- ½ cup oatmeal
- ½ cup brown sugar
- ¼ cup flour
- 4 tbsp butter cold, plus a little extra for greasing the pan
- 3 medium apples any type
- ¼ cup sugar
- ¼ tsp cinnamon
- 1 tbsp flour
- Preheat the oven to 350 ℉.
- Use extra butter to grease an oven proof (serving) dish that holds roughly 2-3 quarts. [A 13x9 pan will also work.]
- Peel and core apples. Cut into thick slices, place in a large bowl.
- Combine sugar, cinnamon and flour. Sprinkle over cut up apples. Stir to coat apples with sugar mixture.
- Pour the apples into your greased dish, layering them as necessary so that they all fit. [Keeping some gaps between the individual slices allows for the topping to seep into the filling while it cooks. This results in 'caramelized wonderfulness.']
- Combine all of the dry topping ingredients together in a bowl.
- Dice the butter into small cubes and add it to the dry topping mix.
- Sprinkle the topping over the apples.
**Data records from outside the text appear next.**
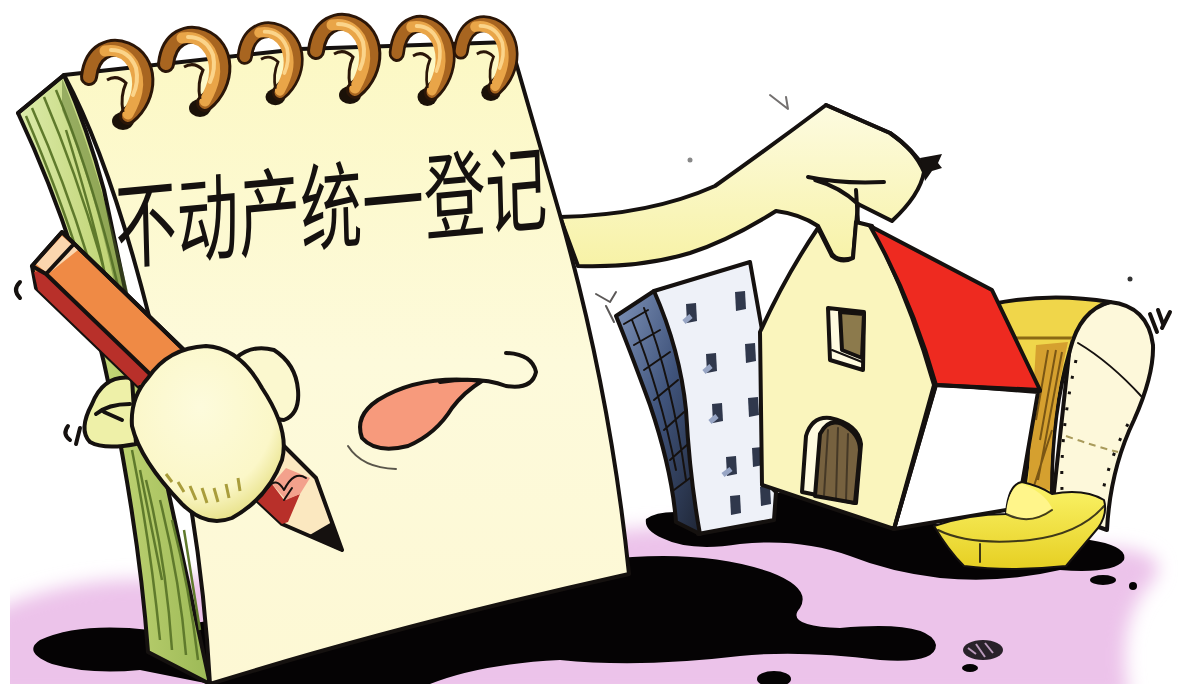
<!DOCTYPE html>
<html lang="zh-CN">
<head>
<meta charset="utf-8">
<title>不动产统一登记</title>
<style>
:root {
  --ink: #15110f;
  --shadow: #050304;
  --paper: #fdf9d6;
  --skin: #fbf8cf;
  --edge: #cfe08a;
  --edge-dark: #5f7a2c;
  --floor: #ecc3ea;
  --ring: #e9a548;
  --ring-dark: #5b3010;
  --pencil: #ef8a45;
  --pencil-dark: #b8302a;
  --tongue: #f79a7c;
  --roof: #ee2a20;
  --wall: #faf5bd;
  --gold: #f6ea3a;
  --roll: #f0d64a;
  --tower: #eef1f8;
  --tower-dark: #4d6085;
}
html, body { margin: 0; background: #fff; overflow: hidden; }
svg { display: block; width: 1182px; height: 684px; }
.line { fill: none; stroke: var(--ink); stroke-width: 4; stroke-linecap: round; stroke-linejoin: round; }
.shape { stroke: var(--ink); stroke-width: 4; stroke-linejoin: round; stroke-linecap: round; }
.thin { stroke-width: 2; }
.title { font: 400 84px "Noto Sans CJK SC", "Noto Sans CJK JP", sans-serif; fill: var(--ink); }
</style>
</head>
<body>
<svg viewBox="0 0 1182 684" role="img" aria-label="漫画：写着“不动产统一登记”的记事本一手执笔，一手抓起房子">
  <defs>
    <linearGradient id="edge-fill" x1="0" y1="0" x2="1" y2="0">
      <stop offset="0" stop-color="#dcebaa"/>
      <stop offset=".5" stop-color="#bfd373"/>
      <stop offset="1" stop-color="#9cb956"/>
    </linearGradient>
    <linearGradient id="page-fill" x1="0" y1="0" x2="0" y2="1">
      <stop offset="0" stop-color="#fcf8c4"/>
      <stop offset=".5" stop-color="#fdfadb"/>
      <stop offset="1" stop-color="#fdf8d4"/>
    </linearGradient>
    <linearGradient id="arm-fill" x1="0" y1="0" x2="0" y2="1">
      <stop offset="0" stop-color="#fdfbe0"/>
      <stop offset="1" stop-color="#f7f2a6"/>
    </linearGradient>
    <linearGradient id="tower-side" x1="0" y1="0" x2="1" y2="1">
      <stop offset="0" stop-color="#7f93b8"/>
      <stop offset=".5" stop-color="#40547c"/>
      <stop offset="1" stop-color="#1f2636"/>
    </linearGradient>
    <linearGradient id="gold-fill" x1="0" y1="0" x2="0" y2="1">
      <stop offset="0" stop-color="#fbf46a"/>
      <stop offset="1" stop-color="#e6cf22"/>
    </linearGradient>
    <radialGradient id="hand-fill" cx=".45" cy=".35" r=".7">
      <stop offset="0" stop-color="#fdfbdc"/>
      <stop offset=".7" stop-color="#fbf7c8"/>
      <stop offset="1" stop-color="#e4dd7c"/>
    </radialGradient>
    <filter id="soft" x="-10%" y="-30%" width="120%" height="160%"><feGaussianBlur stdDeviation="9"/></filter>
    <clipPath id="floor-area"><rect x="10" y="450" width="1172" height="234"/></clipPath>
    <g id="ring">
      <ellipse cx="26" cy="75" rx="11" ry="9" fill="#1b1108"/>
      <path d="M-8 31C-5 4 14-2 29 4C54 14 55 50 31 70" fill="none" stroke="#2b1608" stroke-width="18" stroke-linecap="round"/>
      <path d="M-8 31C-5 4 14-2 29 4C54 14 55 50 31 70" fill="none" stroke="#a86520" stroke-width="12" stroke-linecap="round"/>
      <path d="M8 5Q26 2 36 18C46 38 38 55 31 68" fill="none" stroke="var(--ring)" stroke-width="11" stroke-linecap="round"/>
      <path d="M14 4Q32 4 39 22Q42 36 36 49" fill="none" stroke="#fbd48a" stroke-width="4" stroke-linecap="round"/>
      <path d="M10 34Q20 28 29 37Q23 50 26 66" fill="none" stroke="#2b1608" stroke-width="3"/>
    </g>
    <path id="window" d="M-5-8L5-9L6 9L-4 11Z"/>
  </defs>

  <rect width="1182" height="684" fill="#fff"/>

  <g id="floor" clip-path="url(#floor-area)">
    <path d="M-10 612Q70 575 160 580L620 530Q760 515 900 540L1120 548Q1180 555 1145 590Q1115 630 1130 700H-10Z" fill="var(--floor)" filter="url(#soft)"/>
    <path d="M40 640Q80 622 150 630L600 560Q700 548 770 572Q812 588 800 608Q784 626 840 628Q930 620 936 645Q936 664 880 660Q800 650 740 656Q640 668 560 660Q480 664 430 684H210L140 670Q90 675 52 664Q22 652 40 640Z" fill="var(--shadow)"/>
    <ellipse cx="774" cy="679" rx="17" ry="8" fill="var(--shadow)"/>
    <ellipse cx="983" cy="650" rx="20" ry="10" fill="#29222a"/>
    <path d="M968 648l8 6m0-10l9 13m0-14l8 10" stroke="#b99abb" stroke-width="2" fill="none"/>
    <ellipse cx="970" cy="668" rx="8" ry="4" fill="var(--shadow)"/>
    <path d="M646 519Q660 508 700 514L770 494Q830 484 900 520L1090 540Q1128 546 1124 560Q1114 574 1060 570Q1000 584 940 578Q890 572 850 556Q800 538 740 544Q690 552 662 538Q644 530 646 519Z" fill="var(--shadow)"/>
    <ellipse cx="1103" cy="580" rx="13" ry="5" fill="var(--shadow)"/>
    <circle cx="1133" cy="586" r="4" fill="var(--shadow)"/>
  </g>

  <g id="reaching-arm">
    <path class="shape" fill="url(#arm-fill)" d="M560 217Q650 215 715 186Q770 147 826 105L890 133Q915 150 924 172Q920 195 892 221L858 204L853 258Q838 262 832 254L818 226Q800 214 776 211Q730 240 690 253Q640 268 578 266Z"/>
    <path class="line" d="M808 177Q840 184 884 182M815 180Q840 187 858 204M856 190L858 222"/>
    <path class="line" stroke-width="6" d="M826 105L890 133Q914 150 924 168"/>
    <path d="M920 158l22-4-4 9 4 5-10 3-7 10z" fill="var(--ink)"/>
    <path class="line thin" d="M770 95l18 14l-2-12" opacity=".6"/>
    <circle cx="690" cy="160" r="2.5" fill="#888"/>
  </g>

  <g id="office-tower">
    <path class="shape" fill="var(--tower)" d="M654 291L750 262L762 330L764 480L776 492L774 520L698 534Z"/>
    <path class="shape" fill="url(#tower-side)" d="M616 316L654 291Q680 350 686 410Q690 480 700 534L676 522Q672 470 650 405Q628 345 616 316Z"/>
    <path class="line thin" d="M632 320Q660 390 676 470M644 308Q672 380 686 480M624 324L648 310M634 345L660 330M644 370L670 352M654 400L678 380M664 430L684 412M670 460L688 444M674 490L690 478"/>
    <g fill="#30384c">
      <use href="#window" x="691" y="312"/><use href="#window" x="740" y="300"/>
      <use href="#window" x="711" y="362"/><use href="#window" x="750" y="352"/>
      <use href="#window" x="717" y="412"/><use href="#window" x="753" y="406"/>
      <use href="#window" x="731" y="465"/><use href="#window" x="757" y="456"/>
      <use href="#window" x="735" y="504"/><use href="#window" x="765" y="495"/>
    </g>
    <path d="M684 322l7-6m13 56l7-6m-1 56l7-6m6 59l8-6" stroke="#97a5c4" stroke-width="5"/>
    <path class="line thin" d="M596 294l14 8l6-10M606 306l8 16" stroke-opacity=".7"/>
  </g>

  <g id="blueprint-roll">
    <path class="shape" fill="#fdf8da" d="M1070 345Q1080 308 1110 302Q1148 306 1153 345Q1154 375 1134 420Q1110 470 1107 530L1052 510Z"/>
    <path class="shape" fill="var(--roll)" d="M992 304Q1050 292 1110 302Q1080 310 1070 350Q1050 420 1052 500L1024 490L1036 400Z"/>
    <path d="M1036 345L1068 342Q1050 420 1050 490L1028 486Z" fill="#d5a02f"/>
    <path d="M1010 338L1072 338" stroke="#8a6a14" stroke-width="3"/>
    <path d="M1056 350L1040 440M1062 352L1038 480M1048 350L1036 420M1052 430L1034 486" stroke="#7a5614" stroke-width="2"/>
    <path class="line thin" d="M1078 343Q1110 362 1142 397"/>
    <path d="M1076 360Q1060 430 1062 490M1128 424Q1108 460 1100 505" fill="none" stroke="var(--ink)" stroke-width="3" stroke-dasharray="3 13"/>
    <path d="M1066 436Q1094 446 1118 452" fill="none" stroke="#a99b5c" stroke-width="2" stroke-dasharray="7 5"/>
    <path class="line" d="M1150 314l7 18M1158 310l5 14M1170 312l-8 16" stroke-width="3"/>
    <circle cx="1130" cy="279" r="2.5" fill="#333"/>
  </g>

  <g id="house">
    <path class="shape" fill="#fff" d="M936 384L1038 392L1018 508L894 529Z"/>
    <path class="shape" fill="var(--wall)" d="M818 228L832 256Q842 264 853 258L856 222L872 226Q910 300 934 385L894 529L762 485L760 332Q786 275 818 228Z"/>
    <path class="shape" fill="var(--roof)" d="M870 226L992 290L1040 390L936 385Q912 300 870 226Z"/>
    <path class="line" stroke-width="5" d="M936 385L1040 391M936 385L894 529"/>
    <path class="shape" fill="#fffbe0" d="M828 308L864 312L863 370L830 360Z"/>
    <path class="shape" fill="#8c7a4c" stroke-width="3" d="M840 312L864 314L862 358L842 350Z"/>
    <path class="line thin" d="M832 350L862 362"/>
    <path class="shape" fill="#fffbe0" d="M802 492L806 436Q812 416 830 418Q858 424 861 444L856 503Z"/>
    <path class="shape" fill="#76613f" d="M815 496L820 434Q828 418 842 424Q860 434 860 450L855 503Z"/>
    <path class="line thin" d="M828 430L824 495M838 428L836 498M848 434L846 500" opacity=".5"/>
  </g>

  <g id="gold-ingot">
    <path class="shape thin" fill="url(#gold-fill)" d="M934 526Q970 514 1006 514Q1008 484 1022 482Q1040 486 1052 494Q1084 488 1104 500Q1108 514 1098 528L1066 566Q1010 572 964 566Q948 550 934 526Z"/>
    <path d="M1006 514Q1008 488 1022 484Q1044 492 1052 508Q1030 526 1006 514Z" fill="#fff58a"/>
    <path class="line thin" d="M938 530Q970 546 1030 540Q1080 534 1104 506M1006 514Q1030 526 1052 510M980 544V562" stroke-opacity=".8"/>
  </g>

  <g id="notebook">
    <path class="shape" fill="url(#edge-fill)" d="M18 113L64 75Q88 130 104 190L140 360L210 684L148 652Q140 540 112 400Q82 250 18 113Z"/>
    <g fill="none" stroke="var(--edge-dark)" stroke-width="2.5">
      <path d="M32 108Q86 230 112 350M44 97Q92 210 122 340M56 90Q98 190 128 330M66 130Q94 220 104 270M26 116Q70 220 88 290"/>
      <path d="M132 450Q150 540 160 640M146 480Q166 560 172 650M160 500Q180 580 186 655M172 520Q190 590 198 660M140 470L162 580M184 530L200 630"/>
    </g>
    <path d="M62 78Q100 170 130 300L120 310Q96 190 62 110Z" fill="#55702a" opacity=".45"/>
    <path class="shape" fill="url(#page-fill)" d="M64 75L300 49L510 42Q530 110 560 215Q610 390 629 574Q400 625 210 684Q200 500 150 320Q110 160 64 75Z"/>
    <path class="line" d="M18 113L64 75" stroke-width="6"/>
    <g id="binding">
      <use href="#ring" x="97" y="46"/>
      <use href="#ring" transform="translate(174 33)"/>
      <use href="#ring" transform="translate(252 28) scale(.9 .92)"/>
      <use href="#ring" transform="translate(324 20)"/>
      <use href="#ring" transform="translate(404 22) scale(.9 1)"/>
      <use href="#ring" transform="translate(468 22) scale(.88 .94)"/>
    </g>
    <text class="title" transform="matrix(.735 -.068 .03 1.13 116 262)">不动产统一登记</text>
  </g>

  <g id="mouth">
    <path class="shape" fill="var(--tongue)" d="M482 381Q420 374 378 400Q354 416 362 438Q376 454 408 446Q436 434 452 408Q464 392 482 381Z"/>
    <path class="line" d="M440 382Q480 376 506 386Q532 390 536 372Q532 354 506 353"/>
    <path class="line thin" d="M348 446Q362 468 396 469" opacity=".7"/>
  </g>

  <g id="writing-hand">
    <path class="shape" fill="#eef0a8" d="M132 378Q104 374 92 404Q78 430 90 442Q104 450 136 444Z"/>
    <path class="line" d="M96 414Q108 404 130 404M104 412L122 420"/>
    <g id="pencil">
      <path class="shape" fill="var(--pencil)" d="M32 266L62 232L184 350L140 388L36 288Z"/>
      <path d="M34 272L44 270L152 374L138 386L38 290Z" fill="var(--pencil-dark)"/>
      <path d="M36 264L62 236L78 250L48 274Z" fill="#fbd6ae"/>
      <path class="line" d="M46 274L152 376M32 266L46 274L72 246M32 266L62 232L184 350" stroke-width="3"/>
      <path class="shape" fill="#fbe8c0" d="M284 446L316 478L342 550L282 524L250 494Z"/>
      <path d="M250 494L272 484L284 500L300 494L288 522L282 524Z" fill="var(--pencil-dark)"/>
      <path d="M272 484L286 468L310 478L300 494L286 500Z" fill="#f3a18c"/>
      <path class="line thin" d="M268 488Q276 476 284 490Q294 470 306 478M284 500L292 488"/>
      <path d="M308 536L332 522L343 552Z" fill="var(--ink)"/>
    </g>
    <path class="shape" fill="var(--skin)" d="M236 358Q252 344 274 350Q296 364 298 390Q300 414 284 420Q272 420 266 404Z"/>
    <path class="shape" fill="url(#hand-fill)" d="M148 378Q168 348 206 346Q240 348 262 388Q290 430 282 460Q268 498 232 518Q206 528 182 504Q140 460 132 426Q130 398 148 378Z"/>
    <path d="M166 474L172 482M178 482L184 492M190 486L196 500M202 488L207 503M214 488L218 502M226 484L229 498M238 478L240 491" stroke="#a99d3c" stroke-width="3"/>
    <path class="line" d="M20 282Q12 290 20 298M68 426Q62 434 70 440M80 428l-4 16" stroke-width="3"/>
  </g>
  <rect width="10" height="684" fill="#fff"/>
</svg>
</body>
</html>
- Bake for roughly 20 minutes 'until the apples are done' ...until the dish is bubbling hot.